INSTRUCTIONS TO FOLLOW. List all lines of the data containing the word "TEAL".

RECORDS SHOWN.

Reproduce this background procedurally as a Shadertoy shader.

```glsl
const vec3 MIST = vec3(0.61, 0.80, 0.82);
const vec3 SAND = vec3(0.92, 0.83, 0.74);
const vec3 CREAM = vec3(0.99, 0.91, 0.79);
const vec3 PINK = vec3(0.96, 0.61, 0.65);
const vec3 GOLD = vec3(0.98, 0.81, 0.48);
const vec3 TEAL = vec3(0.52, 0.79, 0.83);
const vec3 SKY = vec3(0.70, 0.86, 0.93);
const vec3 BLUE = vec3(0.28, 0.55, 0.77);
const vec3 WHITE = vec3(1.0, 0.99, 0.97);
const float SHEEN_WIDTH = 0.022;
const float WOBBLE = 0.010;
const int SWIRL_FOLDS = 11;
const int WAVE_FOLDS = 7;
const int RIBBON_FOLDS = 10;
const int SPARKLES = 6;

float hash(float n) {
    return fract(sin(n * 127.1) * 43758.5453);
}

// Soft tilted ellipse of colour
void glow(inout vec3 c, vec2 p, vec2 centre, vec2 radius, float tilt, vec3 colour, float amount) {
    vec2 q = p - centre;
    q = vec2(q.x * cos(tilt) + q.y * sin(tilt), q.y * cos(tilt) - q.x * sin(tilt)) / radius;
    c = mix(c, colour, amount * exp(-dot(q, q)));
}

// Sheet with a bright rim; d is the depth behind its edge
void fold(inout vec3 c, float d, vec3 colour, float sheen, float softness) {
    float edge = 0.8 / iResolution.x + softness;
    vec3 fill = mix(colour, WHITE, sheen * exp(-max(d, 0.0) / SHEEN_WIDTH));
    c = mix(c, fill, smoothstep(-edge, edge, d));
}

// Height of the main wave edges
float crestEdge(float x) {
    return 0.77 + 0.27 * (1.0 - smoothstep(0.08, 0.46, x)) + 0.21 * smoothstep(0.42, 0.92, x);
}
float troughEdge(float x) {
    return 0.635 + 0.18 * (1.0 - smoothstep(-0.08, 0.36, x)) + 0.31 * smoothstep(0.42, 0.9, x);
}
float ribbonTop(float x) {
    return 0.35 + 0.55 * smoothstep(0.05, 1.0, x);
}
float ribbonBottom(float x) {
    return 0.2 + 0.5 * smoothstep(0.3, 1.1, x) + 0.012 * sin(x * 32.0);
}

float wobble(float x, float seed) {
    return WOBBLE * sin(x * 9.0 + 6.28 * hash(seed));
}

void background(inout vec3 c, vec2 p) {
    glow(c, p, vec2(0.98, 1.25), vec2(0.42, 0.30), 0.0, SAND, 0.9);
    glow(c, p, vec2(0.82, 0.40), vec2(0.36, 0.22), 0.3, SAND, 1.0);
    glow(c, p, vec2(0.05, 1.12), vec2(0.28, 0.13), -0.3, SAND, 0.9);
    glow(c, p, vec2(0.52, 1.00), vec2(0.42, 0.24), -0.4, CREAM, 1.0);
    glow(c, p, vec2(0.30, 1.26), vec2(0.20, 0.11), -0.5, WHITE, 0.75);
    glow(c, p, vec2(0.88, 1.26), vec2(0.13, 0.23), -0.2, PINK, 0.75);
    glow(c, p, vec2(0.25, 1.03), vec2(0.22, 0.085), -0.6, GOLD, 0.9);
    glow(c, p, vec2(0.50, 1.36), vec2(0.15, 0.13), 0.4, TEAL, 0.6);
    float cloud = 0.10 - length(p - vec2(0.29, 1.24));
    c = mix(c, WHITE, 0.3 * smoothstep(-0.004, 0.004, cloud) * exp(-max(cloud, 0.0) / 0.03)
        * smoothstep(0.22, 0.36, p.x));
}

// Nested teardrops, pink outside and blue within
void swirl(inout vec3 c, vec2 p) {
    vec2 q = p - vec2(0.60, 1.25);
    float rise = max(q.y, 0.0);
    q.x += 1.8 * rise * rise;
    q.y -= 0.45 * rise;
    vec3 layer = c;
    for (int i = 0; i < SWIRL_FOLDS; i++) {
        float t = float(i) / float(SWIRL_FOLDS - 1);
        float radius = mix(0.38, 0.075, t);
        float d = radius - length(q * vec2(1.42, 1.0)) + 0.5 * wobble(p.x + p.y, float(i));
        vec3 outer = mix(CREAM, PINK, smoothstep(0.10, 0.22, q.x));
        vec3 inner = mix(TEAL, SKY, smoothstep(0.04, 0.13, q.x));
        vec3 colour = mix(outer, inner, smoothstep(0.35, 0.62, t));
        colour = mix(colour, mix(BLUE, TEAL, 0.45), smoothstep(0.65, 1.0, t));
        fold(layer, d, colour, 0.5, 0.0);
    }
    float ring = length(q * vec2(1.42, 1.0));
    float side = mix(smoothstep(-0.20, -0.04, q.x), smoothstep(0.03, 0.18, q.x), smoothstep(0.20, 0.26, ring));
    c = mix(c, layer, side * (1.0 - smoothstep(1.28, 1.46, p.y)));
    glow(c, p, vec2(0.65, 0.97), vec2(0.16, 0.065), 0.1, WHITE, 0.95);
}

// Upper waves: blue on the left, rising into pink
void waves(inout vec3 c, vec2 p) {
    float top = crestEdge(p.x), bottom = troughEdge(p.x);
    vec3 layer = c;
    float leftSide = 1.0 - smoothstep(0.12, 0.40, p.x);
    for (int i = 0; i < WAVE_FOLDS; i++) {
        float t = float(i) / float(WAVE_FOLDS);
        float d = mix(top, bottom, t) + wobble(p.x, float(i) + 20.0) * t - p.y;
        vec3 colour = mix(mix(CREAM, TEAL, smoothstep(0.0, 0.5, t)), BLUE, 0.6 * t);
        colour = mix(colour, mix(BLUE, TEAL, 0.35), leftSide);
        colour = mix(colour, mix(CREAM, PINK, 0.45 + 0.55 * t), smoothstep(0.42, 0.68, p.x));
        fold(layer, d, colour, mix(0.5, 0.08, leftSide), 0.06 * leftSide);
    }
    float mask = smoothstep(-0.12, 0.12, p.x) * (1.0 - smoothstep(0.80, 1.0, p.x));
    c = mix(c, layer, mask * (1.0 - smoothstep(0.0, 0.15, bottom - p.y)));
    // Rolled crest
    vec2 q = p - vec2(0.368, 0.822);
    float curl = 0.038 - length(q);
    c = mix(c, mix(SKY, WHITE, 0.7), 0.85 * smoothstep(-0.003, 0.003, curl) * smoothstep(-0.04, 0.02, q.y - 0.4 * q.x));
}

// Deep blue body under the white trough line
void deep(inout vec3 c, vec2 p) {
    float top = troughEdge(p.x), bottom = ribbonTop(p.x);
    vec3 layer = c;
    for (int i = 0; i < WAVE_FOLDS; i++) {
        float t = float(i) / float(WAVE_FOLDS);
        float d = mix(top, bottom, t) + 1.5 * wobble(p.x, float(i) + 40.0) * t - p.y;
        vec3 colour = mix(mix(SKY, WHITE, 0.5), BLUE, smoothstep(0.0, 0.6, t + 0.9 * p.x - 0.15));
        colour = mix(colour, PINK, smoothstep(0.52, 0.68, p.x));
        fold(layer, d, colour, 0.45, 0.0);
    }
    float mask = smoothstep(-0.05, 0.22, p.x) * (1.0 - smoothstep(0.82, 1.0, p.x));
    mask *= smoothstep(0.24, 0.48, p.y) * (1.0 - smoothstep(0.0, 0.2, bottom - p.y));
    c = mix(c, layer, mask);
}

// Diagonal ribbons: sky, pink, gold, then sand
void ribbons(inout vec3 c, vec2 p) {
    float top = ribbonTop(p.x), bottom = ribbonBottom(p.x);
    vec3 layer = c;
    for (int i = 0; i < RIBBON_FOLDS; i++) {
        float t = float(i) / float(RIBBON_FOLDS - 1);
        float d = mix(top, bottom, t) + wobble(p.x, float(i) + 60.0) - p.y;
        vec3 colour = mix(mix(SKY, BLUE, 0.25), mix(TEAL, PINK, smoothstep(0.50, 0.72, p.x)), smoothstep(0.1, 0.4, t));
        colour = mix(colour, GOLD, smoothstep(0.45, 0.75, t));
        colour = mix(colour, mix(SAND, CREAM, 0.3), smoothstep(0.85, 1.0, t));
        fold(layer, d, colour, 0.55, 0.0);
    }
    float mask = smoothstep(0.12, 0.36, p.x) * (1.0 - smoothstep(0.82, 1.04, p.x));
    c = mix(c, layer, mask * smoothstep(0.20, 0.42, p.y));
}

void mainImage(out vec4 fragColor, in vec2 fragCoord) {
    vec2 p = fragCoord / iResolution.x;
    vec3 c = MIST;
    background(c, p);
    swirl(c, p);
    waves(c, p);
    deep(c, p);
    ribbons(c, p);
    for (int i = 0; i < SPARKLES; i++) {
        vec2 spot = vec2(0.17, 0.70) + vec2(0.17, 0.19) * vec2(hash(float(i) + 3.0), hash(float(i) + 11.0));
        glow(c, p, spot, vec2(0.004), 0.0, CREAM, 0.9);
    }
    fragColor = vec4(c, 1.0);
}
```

---

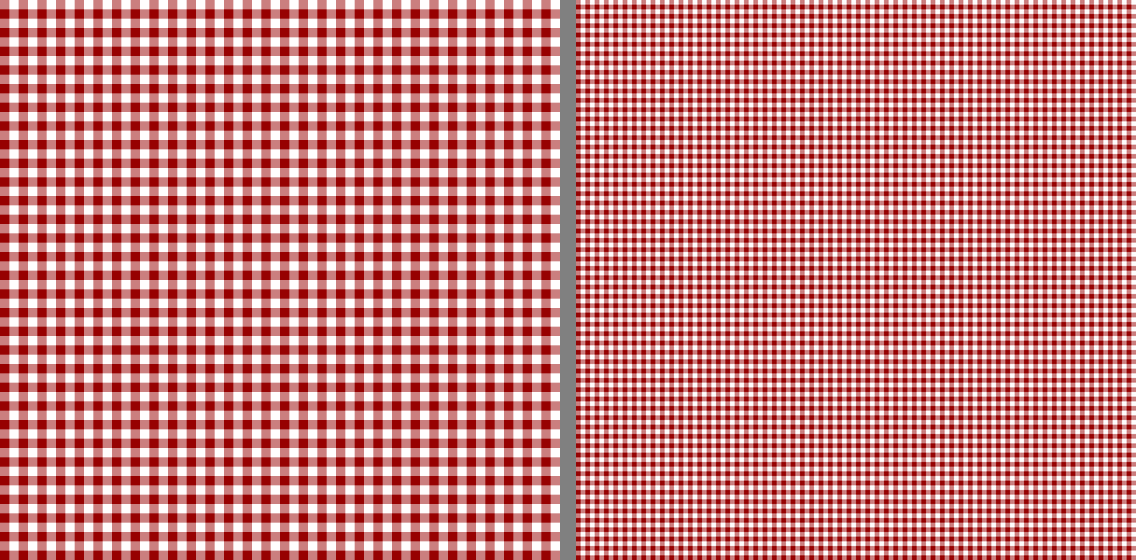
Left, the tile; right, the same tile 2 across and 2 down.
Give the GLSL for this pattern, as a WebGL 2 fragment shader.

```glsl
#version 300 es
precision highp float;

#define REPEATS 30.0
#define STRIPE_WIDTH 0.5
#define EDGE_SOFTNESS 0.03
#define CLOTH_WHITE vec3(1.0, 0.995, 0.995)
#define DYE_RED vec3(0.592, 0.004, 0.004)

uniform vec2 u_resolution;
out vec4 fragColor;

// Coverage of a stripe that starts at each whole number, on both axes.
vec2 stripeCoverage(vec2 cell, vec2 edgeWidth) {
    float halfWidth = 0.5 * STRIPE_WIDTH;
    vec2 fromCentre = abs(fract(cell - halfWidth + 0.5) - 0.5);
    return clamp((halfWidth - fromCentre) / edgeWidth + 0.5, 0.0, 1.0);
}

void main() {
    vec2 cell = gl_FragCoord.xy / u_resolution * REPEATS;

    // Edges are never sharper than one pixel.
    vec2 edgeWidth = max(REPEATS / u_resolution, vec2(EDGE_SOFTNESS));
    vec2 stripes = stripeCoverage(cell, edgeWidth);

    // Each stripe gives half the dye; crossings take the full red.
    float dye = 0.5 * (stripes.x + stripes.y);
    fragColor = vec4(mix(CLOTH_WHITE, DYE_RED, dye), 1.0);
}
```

RESULT.
const vec3 TEAL = vec3(0.52, 0.79, 0.83);
    glow(c, p, vec2(0.50, 1.36), vec2(0.15, 0.13), 0.4, TEAL, 0.6);
        vec3 inner = mix(TEAL, SKY, smoothstep(0.04, 0.13, q.x));
        colour = mix(colour, mix(BLUE, TEAL, 0.45), smoothstep(0.65, 1.0, t));
        vec3 colour = mix(mix(CREAM, TEAL, smoothstep(0.0, 0.5, t)), BLUE, 0.6 * t);
        colour = mix(colour, mix(BLUE, TEAL, 0.35), leftSide);
        vec3 colour = mix(mix(SKY, BLUE, 0.25), mix(TEAL, PINK, smoothstep(0.50, 0.72, p.x)), smoothstep(0.1, 0.4, t));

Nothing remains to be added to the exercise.